    • ​Students craft and deliver impromptu group speeches about primary sources examined in the archives.
    • The model can be used with any topic or set of primary sources; likewise, the public speaking component can be incorporated into non-communications courses
      • 10 Minutes: Standard archival introduction 
      • 20 minutes: Introduction to the selected primary sources
      • 30-60 minutes: Small Group Work
      • 10 minutes: Wrap up, prepare speeches
      • 20 minutes: Deliver speeches
      • 5 minutes: Wrap up, instructor feedback
         
  4. Bioethics and the Archives 
    • Students use the Florence Crittenton Home Collection to investigate issues related to the history of reproductive rights, attitudes, and ethics in Norfolk Virginia.
      • 10 minutes: Standard introduction
      • 15 minutes: Discussion about ethical principles and laws regarding medical records in the collection, including requests from children and mothers affiliated with the Crittendon Home.
      • 5 minutes: Students view digital footage from local news station WTAR about the Crittenton Home
      • 30 minutes: Document station exercise-split the class into five groups and give each group their selected documents. Students analyze the documents and discuss them in their group. Worksheets are provided to facilitate discussion. Each group prepares a brief summary of their findings to share with the rest of the class during the wrap up. 
      • 30 Minutes: Wrap up- gather students back together and give each group 3 minutes to report back on their findings. The groups report in order of the dates of their documents to show causality and establish a chronological narrative. Instructor highlights the takeaways and segue to the next group. After the reports, spend 10 minutes in class discussions. 
    • Final assignment could include a research paper, creative writing exercise, documentary, etc.

 

In addition to in-class use of special collections, the department's reading rooms also serve as research labs as students complete course assignments by engaging with primary recourses.

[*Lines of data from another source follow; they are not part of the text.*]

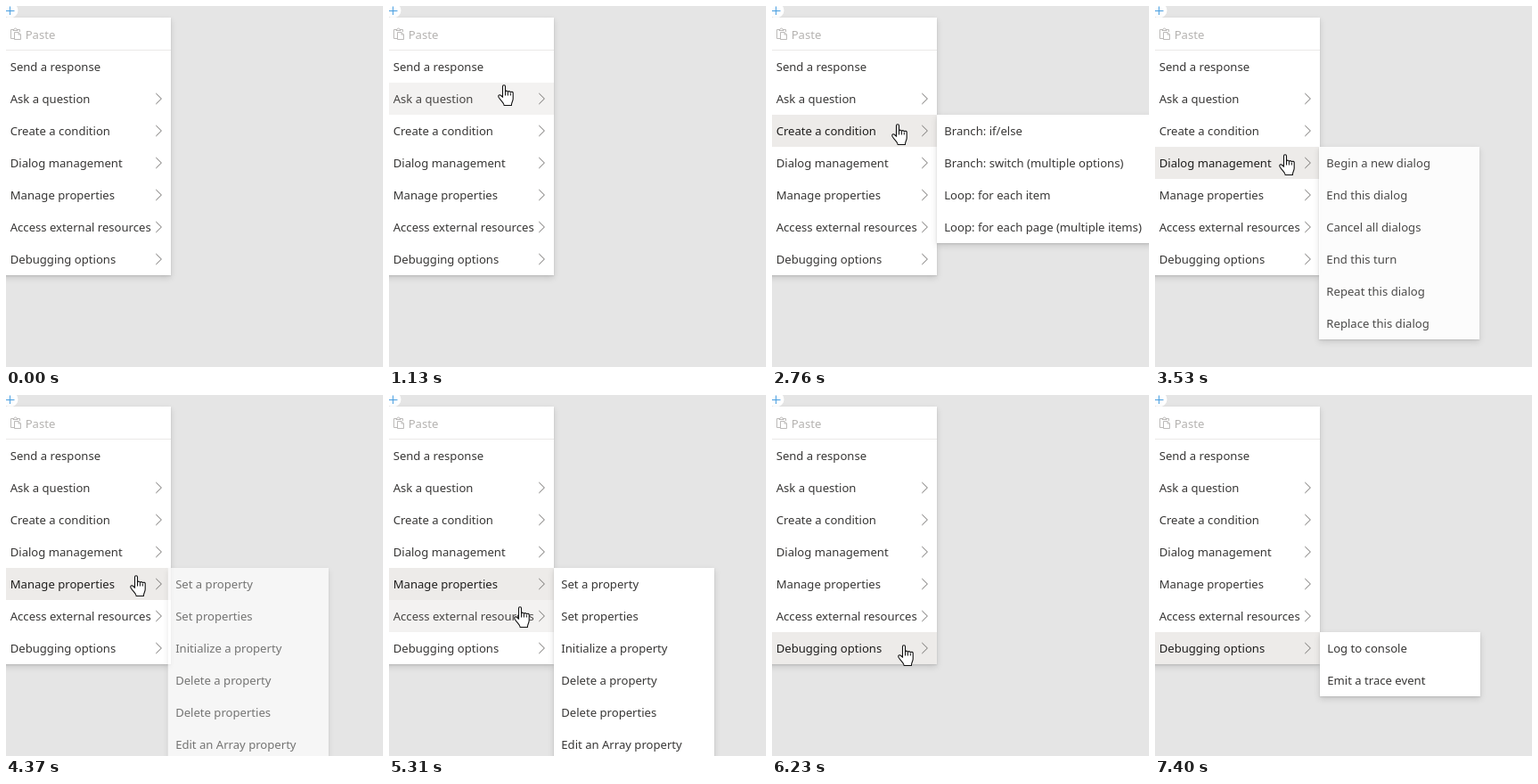
Write an HTML page with a canvas that moves like this. It is 423x405 px and loops after 7930 ms.

```html
<!DOCTYPE html>
<html lang="en">
<head>
<meta charset="utf-8">
<title>Action menu</title>
<style>
html, body { margin: 0; width: 100%; height: 100%; overflow: hidden; background: #e5e5e5; }
canvas { display: block; }
</style>
</head>
<body>
<canvas id="stage" width="423" height="405"></canvas>
<script>
const ctx = document.getElementById('stage').getContext('2d');
const LOOP = 7930, ROW = 36, MENU_RIGHT = 185, MENU_TOP = 50;
const INK = '#383736', INK_HOVER = '#484644', INK_EXPANDED = '#201f1e', INK_DISABLED = '#b5b3b1';
const HOVER = '#f3f2f1', EXPANDED = '#edebe9';

const items = [
  { label: 'Send a response' },
  { label: 'Ask a question', opens: 1330, width: 180, sub: ['Text input', 'Number input', 'Confirmation',
    'Multiple choice', 'File or attachment', 'Date or time', 'OAuth login'] },
  { label: 'Create a condition', opens: 2480, width: 242, sub: ['Branch: if/else',
    'Branch: switch (multiple options)', 'Loop: for each item', 'Loop: for each page (multiple items)'] },
  { label: 'Dialog management', opens: 3400, width: 180, sub: ['Begin a new dialog', 'End this dialog',
    'Cancel all dialogs', 'End this turn', 'Repeat this dialog', 'Replace this dialog'] },
  { label: 'Manage properties', opens: 4320, width: 180, sub: ['Set a property', 'Set properties',
    'Initialize a property', 'Delete a property', 'Delete properties', 'Edit an Array property'] },
  { label: 'Access external resources', opens: 5410, width: 219, sub: ['Connect to a skill',
    'Send an HTTP request', 'Emit a custom event', 'Connect to QnA Knowledgebase'] },
  { label: 'Debugging options', opens: 6230, width: 180, sub: ['Log to console', 'Emit a trace event'] }
];

const bursts = [[70, 510, 7], [660, 660, 1], [830, 830, 1], [1060, 1610, 8], [1760, 1760, 1],
  [1990, 2760, 11], [2990, 3300, 5], [3450, 3680, 4], [3840, 4220, 6], [4370, 4610, 4],
  [4850, 5310, 7], [5460, 5690, 4], [5920, 6550, 9], [6860, 7400, 8]];
const ticks = [0];
for (const [from, to, count] of bursts) {
  for (let i = 0; i < count; i++) {
    const time = from + (count > 1 ? (to - from) * i / (count - 1) : 0);
    ticks.push(Math.floor(time / 10) * 10);
  }
}

// Pointer moves: start, end, x, y of the fingertip.
const moves = [[70, 510, 128, 78], [650, 660, 129, 84], [820, 830, 128, 84], [1000, 1300, 130, 94],
  [1750, 1760, 130, 95], [1910, 2400, 141, 132], [2900, 3300, 146, 166], [3760, 4220, 146, 202],
  [4780, 5310, 147, 237], [5850, 6150, 148, 280], [6790, 7400, 425, 410]];

const clamp = v => Math.min(1, Math.max(0, v));
const smooth = v => v * v * (3 - 2 * v);

function pointerAt(t) {
  let x = 295, y = 297;
  for (const [from, to, nx, ny] of moves) {
    const k = smooth(clamp((t - from) / (to - from)));
    x += (nx - x) * k;
    y += (ny - y) * k;
  }
  return { x, y, visible: t >= 70 && t < 7400 };
}

// cubic-bezier(.1, .9, .2, 1), solved by bisection
function decelerate(x) {
  if (x <= 0) return 0;
  if (x >= 1) return 1;
  const curve = (s, a, b) => 3 * (1 - s) ** 2 * s * a + 3 * (1 - s) * s * s * b + s ** 3;
  let lo = 0, hi = 1;
  for (let i = 0; i < 24; i++) {
    const mid = (lo + hi) / 2;
    if (curve(mid, .1, .2) < x) lo = mid; else hi = mid;
  }
  return curve(lo, .9, 1);
}

function rect(x, y, w, h, color) {
  ctx.fillStyle = color;
  ctx.fillRect(x, y, w, h);
}

function stroke(path, color, width = 1) {
  ctx.strokeStyle = color;
  ctx.lineWidth = width;
  ctx.stroke(new Path2D(path));
}

function text(label, x, y, color) {
  ctx.font = '13.1px "Noto Sans", "Open Sans", sans-serif';
  ctx.fillStyle = color;
  ctx.fillText(label, x, y);
}

// The shadow stays outside the box, so a translucent panel does not show it through.
function panel(x, y, w, h) {
  ctx.save();
  const outside = new Path2D();
  outside.rect(-50, -50, 600, 600);
  outside.rect(x, y, w, h);
  ctx.clip(outside, 'evenodd');
  for (const [dy, blur, alpha] of [[3.2, 7.2, .132], [.6, 1.8, .108]]) {
    ctx.shadowColor = `rgba(0,0,0,${alpha})`;
    ctx.shadowOffsetY = dy;
    ctx.shadowBlur = blur;
    rect(x, y, w, h, '#fff');
  }
  ctx.restore();
  rect(x, y, w, h, '#fff');
}

function addButton() {
  ctx.fillStyle = '#fff';
  ctx.beginPath();
  ctx.arc(5, 5, 8.5, 0, 7);
  ctx.fill();
  stroke('M0 5.5H9.5M4.5 0.5V10', '#4a9fe0');
}

function pasteRow() {
  stroke('M9.5 36.5H5.5V26.5H8M13 26.5H15.5V29M8 27.5V26.5H9A1.5 1.5 0 0 1 12 26.5H13V27.5Z', INK_DISABLED, .9);
  stroke('M9.5 29.5H14L16.5 32V37.5H9.5ZM14 29.5V32H16.5', INK_DISABLED, .9);
  text('Paste', 21.7, 37, INK_DISABLED);
  rect(0, 49, MENU_RIGHT, 1, '#eae9e8');
}

function mainMenu(hovered, expanded) {
  panel(-10, 13, MENU_RIGHT + 10, 289);
  pasteRow();
  items.forEach((item, i) => {
    const y = MENU_TOP + i * ROW;
    let ink = INK;
    if (item === expanded) {
      rect(0, y, MENU_RIGHT, ROW, EXPANDED);
      ink = INK_EXPANDED;
    } else if (i === hovered) {
      rect(0, y, MENU_RIGHT, ROW, HOVER);
      ink = INK_HOVER;
    }
    text(item.label, 4.7, y + 23, ink);
    if (item.sub) stroke(`M168.3 ${y + 12}L174.4 ${y + 18}L168.3 ${y + 24}`, '#72706e');
  });
}

function subMenu(item, t, pointer) {
  const k = decelerate((t - item.opens) / 367);
  if (!k) return;
  const top = MENU_TOP + items.indexOf(item) * ROW;
  const x = MENU_RIGHT - 10 * (1 - k);

  ctx.save();
  ctx.globalAlpha = k;
  panel(x, top, item.width, item.sub.length * ROW);
  item.sub.forEach((label, i) => {
    const y = top + i * ROW;
    const over = pointer.visible && pointer.x >= x && pointer.x < x + item.width &&
      pointer.y >= y && pointer.y < y + ROW;
    if (over) rect(x, y, item.width, ROW, HOVER);
    text(label, x + 8.3, y + 23, over ? INK_HOVER : INK);
  });
  ctx.restore();
}

const hand = 'M5.5 14V2.2a1.5 1.5 0 0 1 3 0V8.4a1.45 1.4 0 0 1 2.9 .4a1.45 1.4 0 0 1 2.9 .6' +
  'a1.45 1.4 0 0 1 2.9 .8V16c0 3-1.8 3.5-1.8 7.5H7.2C7 20.5 3.5 18.5 1 14.2C0 12.2 2.2 11 3.6 12.5Z';
const arrow = 'M.5 .5V16.5L4.2 13L6.6 18.5L9 17.5L6.6 12H11.7Z';

function drawPointer({ x, y }, overMenu) {
  ctx.save();
  ctx.translate(Math.round(x) - (overMenu ? 7 : 0), Math.round(y));
  const shape = overMenu ? hand : arrow;
  ctx.fillStyle = '#fff';
  ctx.fill(new Path2D(shape));
  stroke(shape, '#111', 1.1);
  if (overMenu) stroke('M8.5 8V12.5M11.4 9V12.5M14.3 10V12.5', '#111');
  ctx.restore();
}

function draw(t) {
  const pointer = pointerAt(t);
  const expanded = items.filter(item => item.opens <= t).pop();
  const inMain = pointer.visible && pointer.x < MENU_RIGHT && pointer.y < 302;
  const hovered = inMain ? Math.floor((pointer.y - MENU_TOP) / ROW) : -1;

  rect(0, 0, 423, 405, '#e5e5e5');
  addButton();
  mainMenu(hovered, expanded);
  if (expanded) subMenu(expanded, t, pointer);

  if (!pointer.visible) return;
  const subBottom = expanded ? MENU_TOP + (items.indexOf(expanded) + expanded.sub.length) * ROW : 0;
  const inSub = expanded && pointer.x >= MENU_RIGHT &&
    pointer.x < MENU_RIGHT + expanded.width && pointer.y < subBottom;
  drawPointer(pointer, inMain || inSub);
}

function frame() {
  const now = performance.now() % LOOP;
  draw(ticks.filter(time => time <= now).pop());
  requestAnimationFrame(frame);
}
frame();
</script>
</body>
</html>
```
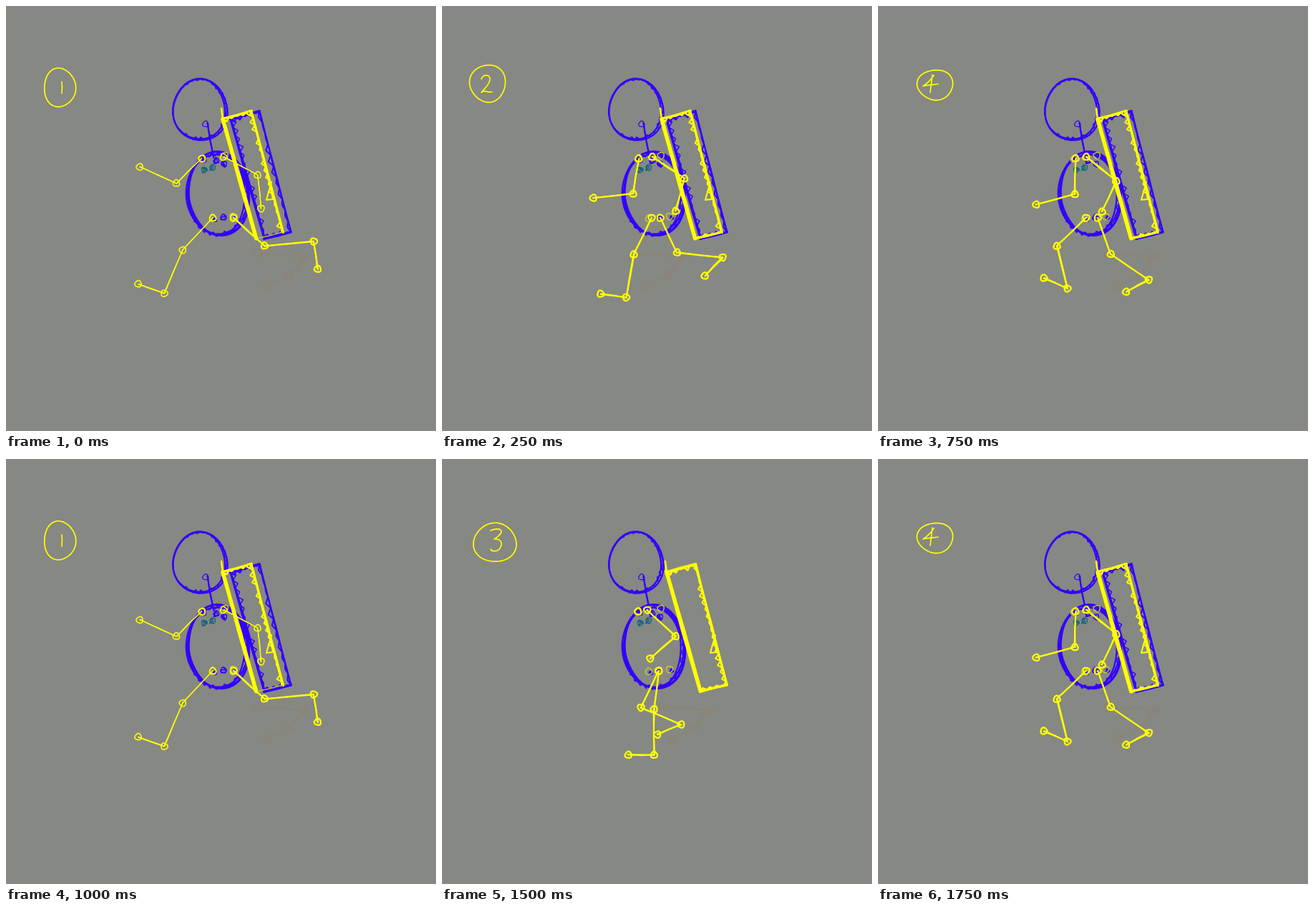
An HTML page with a canvas that plays this animation: 601 px wide and 594 px high, repeating every 2 s.

```html
<!DOCTYPE html>
<html lang="en">
<head>
<meta charset="utf-8">
<title>Run cycle sketch</title>
<style>
html, body { margin: 0; width: 100%; height: 100%; overflow: hidden; background: #868883; }
canvas { display: block; }
</style>
</head>
<body>
<canvas id="stage" width="601" height="594"></canvas>
<script>
const ctx = document.getElementById('stage').getContext('2d');
const PAPER = '#868883', BLUE = '#3300ff', YELLOW = '#ffff00', OLIVE = '#c8cc28', TEAL = '#17657f', SMEAR = '#8a857a';
const STEP = 250, TURN = 2 * Math.PI;
let seed = 1;

// Seeded noise between -a and a.
function rand(a) {
  seed = (seed * 16807) % 2147483647;
  return (seed / 2147483647 * 2 - 1) * a;
}

const mix = (a, b, k) => a.map((v, i) => v + (b[i] - v) * k);

function path(points, color, width) {
  ctx.beginPath();
  points.forEach(p => ctx.lineTo(...p));
  ctx.strokeStyle = color;
  ctx.lineWidth = width;
  ctx.stroke();
}

// A line gone over twice by an unsteady hand.
function sketch(a, b, color, width) {
  const shaky = ([x, y]) => [x + rand(.7), y + rand(.7)];
  for (let i = 0; i < 2; i++) path([a, mix(a, b, .5), b].map(shaky), color, width);
}

// A zigzag along the right-hand side of an edge.
function hatch(a, b, color, width, depth, gap) {
  const dx = b[0] - a[0], dy = b[1] - a[1], len = Math.hypot(dx, dy);
  const n = Math.round(len / gap), points = [];
  for (let i = 0; i <= n; i++) {
    const d = i % 2 ? depth * (.55 + rand(.45)) / len : 0;
    const [x, y] = mix(a, b, i / n);
    points.push([x - dy * d, y + dx * d]);
  }
  path(points, color, width);
}

function oval(x, y, rx, ry, color, width, tilt = 0, wobble = .4) {
  const points = [], phase = rand(3);
  for (let a = -1.7; a < TURN - 1.6; a += .1) {
    const w = wobble * Math.sin(a * 3 + phase);
    const u = (rx + w) * Math.cos(a), v = (ry + w) * Math.sin(a);
    points.push([x + u * Math.cos(tilt) - v * Math.sin(tilt), y + u * Math.sin(tilt) + v * Math.cos(tilt)]);
  }
  path(points, color, width);
}

// An oval drawn in loose passes, with short strokes slipping inside it.
function roughOval(x, y, rx, ry, tilt, passes, width) {
  for (let i = 0; i < passes; i++) {
    oval(x + rand(1.2), y + rand(1), rx - i * 1.6, ry - i * .8, BLUE, width, tilt, 1);
  }
  for (let a = -2.2; a < 2.4; a += .2) {
    const at = (t, k) => [x + rx * k * Math.cos(t), y + ry * k * Math.sin(t)];
    path([at(a, 1), at(a + .14, .93 + rand(.05)), at(a + .24, 1)], BLUE, 1.5);
  }
}

function scribble(x, y, r, color) {
  const points = Array.from({ length: 7 }, () => [x + rand(r), y + rand(r)]);
  path(points, color, 1.5);
  oval(x, y, r * .8, r * .8, color, 1.5);
}

function chain(root, lengths, angles) {
  const points = [root];
  angles.forEach((deg, i) => {
    const [x, y] = points[i], a = deg * TURN / 360;
    points.push([x + lengths[i] * Math.cos(a), y + lengths[i] * Math.sin(a)]);
  });
  return points;
}

function limb(points, width, color) {
  points.slice(1).forEach((p, i) => sketch(points[i], p, color, width));
  points.forEach(([x, y]) => oval(x, y, 4.5, 4.5, color, width + .3));
}

const corners = [[314, 158], [354, 147], [398, 316], [361, 325]];

function drawPack(color, faintBase) {
  const [a, b, c, d] = corners;
  const blue = color === BLUE;
  sketch(a, d, color, blue ? 3 : 5);
  hatch(a, d, color, 1.5, blue ? -7 : 2, 6);
  sketch(a, b, color, 3);
  hatch(a, b, color, 2.5, 6, 4);
  sketch(b, c, color, blue ? 2 : 3);
  hatch(b, c, color, 2, 6, blue ? 8 : 5);
  sketch(c, d, faintBase ? OLIVE : color, faintBase ? 1 : 3);
  if (!faintBase) hatch(c, d, color, 2.5, 5, 5);
  if (!blue) {
    path([[312, 143], a], color, 2.5);
    path([[382, 246], [375, 271], [384, 270], [380, 250]], color, 2);
  }
}

function drawFigure() {
  roughOval(271, 145, 38, 43, -.04, 2, 2.2);
  oval(279, 165, 4, 4, BLUE, 1.2);
  sketch([281, 163], [290, 212], BLUE, 2);
  roughOval(296, 263, 44, 59, -.09, 4, 2.2);

  [[277, 229], [289, 226]].forEach(([x, y]) => scribble(x, y, 4.5, TEAL));
  [[294, 216], [305, 221], [304, 295]].forEach(([x, y]) => scribble(x, y, 4.5, BLUE));
  [[274, 214], [306, 209], [289, 297], [318, 294]].forEach(([x, y]) => {
    scribble(x + 3, y + 2, 3, BLUE);
    oval(x, y, 4.5, 4.5, OLIVE, 1.5);
  });
}

// The rig, from the far arm to the near leg: bone lengths in each limb.
const bones = [[50, 56], [54, 47], [57, 61, 36], [54, 64, 36]];
const rootY = [213, 211, 296, 296];

// Per limb, the root's x and each bone's angle in degrees.
const poses = [
  { badge: [75, 114, 22, 27], pack: -11, smear: 352, stride: 1.08, fine: 3,
    rig: [[274, 136, 204], [304, 28, 84], [289, 133, 113, 200], [318, 42, -5, 82]] },
  { badge: [64, 108, 25, 26], pack: -7, smear: 270, stride: 1, fine: 0,
    rig: [[275, 99, 174], [294, 34, 105], [293, 116, 100, 188], [305, 64, 6, 134]] },
  { badge: [74, 117, 30, 27], pack: 0, smear: 308, stride: 1, fine: 0,
    rig: [[274], [287, 43, 139], [303, 116, 23, 157], [303, 97, 90, 180]] },
  { badge: [80, 110, 25, 21], pack: -7, smear: 322, stride: 1, fine: 0,
    rig: [[276, 91, 165], [291, 39, 115], [291, 136, 76, 204], [307, 70, 34, 152]] }
];

const digits = [
  'M3-8Q4 0 3 8',
  'M-9-6C-7-13 4-13 3-5C2 3-6 8-9 13C-4 8 0 14 6 12',
  'M-6-17C0-20 8-20 9-16C9-11 2-7-1-5C7-6 11-1 8 6C5 13-4 13-6 9',
  'M-2-13C-6-7-11-2-17 2C-11 0-2 0 4-1M-4-14L-7 11'
];

function drawBadge(i) {
  const [x, y] = poses[i].badge;
  oval(...poses[i].badge, YELLOW, 1.7, 0, .8);
  ctx.save();
  ctx.translate(x, y);
  ctx.stroke(new Path2D(digits[i]));
  ctx.restore();
}

function drawPose(i) {
  const { pack, smear, stride, fine, rig } = poses[i];
  ctx.lineCap = ctx.lineJoin = 'round';
  ctx.fillStyle = PAPER;
  ctx.fillRect(0, 0, 601, 594);

  seed = 4711;
  limb(chain([smear, 346], [66, 34, 34], [4, 130, 155]), 3, SMEAR);
  drawFigure();
  if (pack) drawPack(BLUE);

  ctx.save();
  ctx.translate(pack, 0);
  drawPack(YELLOW, fine > 0);
  ctx.restore();

  rig.forEach(([x, ...angles], k) => {
    const scale = k > 1 ? stride : 1;
    const points = chain([x, rootY[k]], bones[k].map(n => n * scale), angles);
    limb(points, k < fine ? 1.3 : 2, YELLOW);
  });
  drawBadge(i);
}

let shown = -1;
function tick() {
  const i = Math.floor(performance.now() / STEP) % poses.length;
  if (i !== shown) drawPose(shown = i);
  requestAnimationFrame(tick);
}
tick();
</script>
</body>
</html>
```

Examples of Course Assignments

1. Students visit the archives where they are introduced to a wide variety of primary sources related to their topic. Each student selects a source which will form the basis of a final research project. Over the course of several weeks, students analyze their chosen primary source and conduct additional secondary source research which they synthesize in a final paper.

2. Students use maps, city directories, newspaper archives as well as university and public library archives to construct histories of Norfolk neighborhoods, cultural movements, or other communities. The information and photographs are used to produce websites so that the public could have access to the information.

3. Students use the university archives to investigate how and why certain communities, student groups, educational practices, or geographic locations at ODU have changed. Students create a digital and/or physical exhibition and present their findings.

4. Students use rare books, archives materials, and digital film collections to study disease and other public health topics in Hampton Roads. Popular topics include yellow-fever, dentistry, and women's reproductive issues. Students create a short documentary or podcast episode about their topic.